→ **Work to complete**: Give the data below again exactly as written, without its pictures.
Provided records START
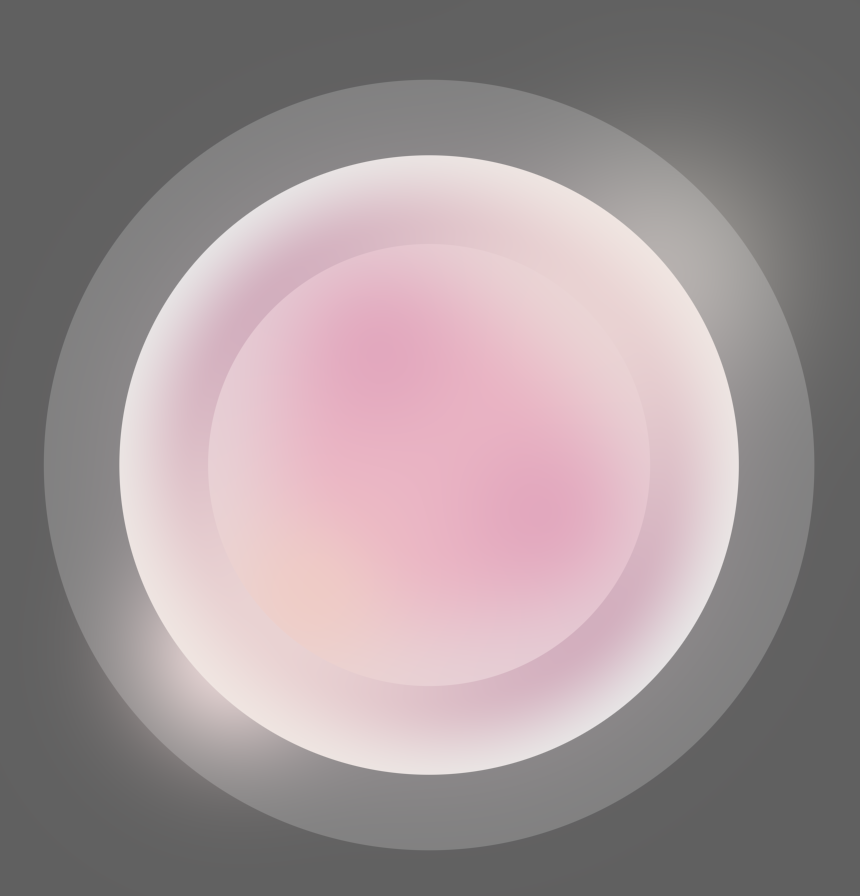
Give the GLSL for this background, as a Shadertoy shader.

```glsl
// Three nested translucent discs: a rose core in a pearly ring, with soft diagonal glows on grey.

const vec2 DISC_CENTRE = vec2(-0.001, -0.019);
const float HALO_RADIUS = 0.430;
const float PEARL_RADIUS = 0.3457;
const float CORE_RADIUS = 0.2467;

const vec3 GREY = vec3(0.378);
const vec3 CREAM = vec3(0.92, 0.89, 0.85);
const vec3 BLUSH = vec3(0.93, 0.84, 0.83);
const vec3 MAUVE = vec3(0.825, 0.685, 0.745);
const vec3 PEARL = vec3(0.908, 0.904, 0.904);
const vec3 WARM_PEARL = vec3(0.940, 0.902, 0.885);
const vec3 PINK = vec3(0.922, 0.718, 0.773);
const vec3 ROSE = vec3(0.882, 0.645, 0.737);
const vec3 PEACH = vec3(0.940, 0.798, 0.765);

// Gaussian falloff: 1 at zero distance
float falloff(float distance, float size) {
    float x = distance / size;
    return exp(-x * x);
}

vec3 addGlow(vec3 base, vec3 tint, vec2 p, vec2 centre, float size, float strength) {
    return mix(base, tint, strength * falloff(length(p - centre), size));
}

// Antialiased disc coverage
float discMask(float r, float radius, float pixel) {
    return 1.0 - smoothstep(radius - pixel, radius + pixel, r);
}

// Grey backdrop lit from two opposite corners
vec3 backdrop(vec2 p, float r) {
    vec3 colour = addGlow(GREY, CREAM, p, vec2(0.263, 0.219), 0.146, 0.45);
    colour = addGlow(colour, BLUSH, p, vec2(-0.219, -0.210), 0.109, 0.95);
    return mix(colour, MAUVE, 0.14 * falloff(r - 0.30, 0.085));
}

// Ring fading from mauve to pearl, warmer along the rising diagonal
vec3 pearlRing(float r, float warmth) {
    vec3 inner = mix(MAUVE, vec3(0.915, 0.825, 0.825), warmth);
    vec3 rim = mix(PEARL, WARM_PEARL, warmth);
    return mix(inner, rim, smoothstep(0.26, 0.36, r));
}

// Pink heart with two rose clouds and one peach cloud
vec3 roseCore(vec2 p, float r, float warmth) {
    vec3 rim = mix(vec3(0.898, 0.800, 0.832), vec3(0.918, 0.832, 0.832), warmth);
    vec3 colour = mix(PINK, rim, smoothstep(0.09, 0.25, r));
    colour = addGlow(colour, ROSE, p, vec2(-0.056, 0.128), 0.10, 0.85);
    colour = addGlow(colour, ROSE, p, vec2(0.126, -0.054), 0.10, 0.85);
    return addGlow(colour, PEACH, p, vec2(-0.134, -0.145), 0.09, 0.75);
}

void mainImage(out vec4 fragColor, in vec2 fragCoord) {
    vec2 p = (fragCoord - 0.5 * iResolution.xy) / iResolution.y - DISC_CENTRE;
    float pixel = 0.75 / iResolution.y;
    float r = length(p);

    // Squared alignment with the rising diagonal
    float along = dot(p / max(r, 0.0001), vec2(0.7071));
    float warmth = along * along;

    // Layers from back to front
    vec3 colour = backdrop(p, r);
    colour = mix(colour, vec3(1.0), 0.2 * discMask(r, HALO_RADIUS, pixel));
    colour = mix(colour, pearlRing(r, warmth), discMask(r, PEARL_RADIUS, pixel));
    colour = mix(colour, roseCore(p, r, warmth), discMask(r, CORE_RADIUS, pixel));

    fragColor = vec4(colour, 1.0);
}
```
Provided records END
→ **Expected answer**:
Give the GLSL for this background, as a Shadertoy shader.

```glsl
// Three nested translucent discs: a rose core in a pearly ring, with soft diagonal glows on grey.

const vec2 DISC_CENTRE = vec2(-0.001, -0.019);
const float HALO_RADIUS = 0.430;
const float PEARL_RADIUS = 0.3457;
const float CORE_RADIUS = 0.2467;

const vec3 GREY = vec3(0.378);
const vec3 CREAM = vec3(0.92, 0.89, 0.85);
const vec3 BLUSH = vec3(0.93, 0.84, 0.83);
const vec3 MAUVE = vec3(0.825, 0.685, 0.745);
const vec3 PEARL = vec3(0.908, 0.904, 0.904);
const vec3 WARM_PEARL = vec3(0.940, 0.902, 0.885);
const vec3 PINK = vec3(0.922, 0.718, 0.773);
const vec3 ROSE = vec3(0.882, 0.645, 0.737);
const vec3 PEACH = vec3(0.940, 0.798, 0.765);

// Gaussian falloff: 1 at zero distance
float falloff(float distance, float size) {
    float x = distance / size;
    return exp(-x * x);
}

vec3 addGlow(vec3 base, vec3 tint, vec2 p, vec2 centre, float size, float strength) {
    return mix(base, tint, strength * falloff(length(p - centre), size));
}

// Antialiased disc coverage
float discMask(float r, float radius, float pixel) {
    return 1.0 - smoothstep(radius - pixel, radius + pixel, r);
}

// Grey backdrop lit from two opposite corners
vec3 backdrop(vec2 p, float r) {
    vec3 colour = addGlow(GREY, CREAM, p, vec2(0.263, 0.219), 0.146, 0.45);
    colour = addGlow(colour, BLUSH, p, vec2(-0.219, -0.210), 0.109, 0.95);
    return mix(colour, MAUVE, 0.14 * falloff(r - 0.30, 0.085));
}

// Ring fading from mauve to pearl, warmer along the rising diagonal
vec3 pearlRing(float r, float warmth) {
    vec3 inner = mix(MAUVE, vec3(0.915, 0.825, 0.825), warmth);
    vec3 rim = mix(PEARL, WARM_PEARL, warmth);
    return mix(inner, rim, smoothstep(0.26, 0.36, r));
}

// Pink heart with two rose clouds and one peach cloud
vec3 roseCore(vec2 p, float r, float warmth) {
    vec3 rim = mix(vec3(0.898, 0.800, 0.832), vec3(0.918, 0.832, 0.832), warmth);
    vec3 colour = mix(PINK, rim, smoothstep(0.09, 0.25, r));
    colour = addGlow(colour, ROSE, p, vec2(-0.056, 0.128), 0.10, 0.85);
    colour = addGlow(colour, ROSE, p, vec2(0.126, -0.054), 0.10, 0.85);
    return addGlow(colour, PEACH, p, vec2(-0.134, -0.145), 0.09, 0.75);
}

void mainImage(out vec4 fragColor, in vec2 fragCoord) {
    vec2 p = (fragCoord - 0.5 * iResolution.xy) / iResolution.y - DISC_CENTRE;
    float pixel = 0.75 / iResolution.y;
    float r = length(p);

    // Squared alignment with the rising diagonal
    float along = dot(p / max(r, 0.0001), vec2(0.7071));
    float warmth = along * along;

    // Layers from back to front
    vec3 colour = backdrop(p, r);
    colour = mix(colour, vec3(1.0), 0.2 * discMask(r, HALO_RADIUS, pixel));
    colour = mix(colour, pearlRing(r, warmth), discMask(r, PEARL_RADIUS, pixel));
    colour = mix(colour, roseCore(p, r, warmth), discMask(r, CORE_RADIUS, pixel));

    fragColor = vec4(colour, 1.0);
}
```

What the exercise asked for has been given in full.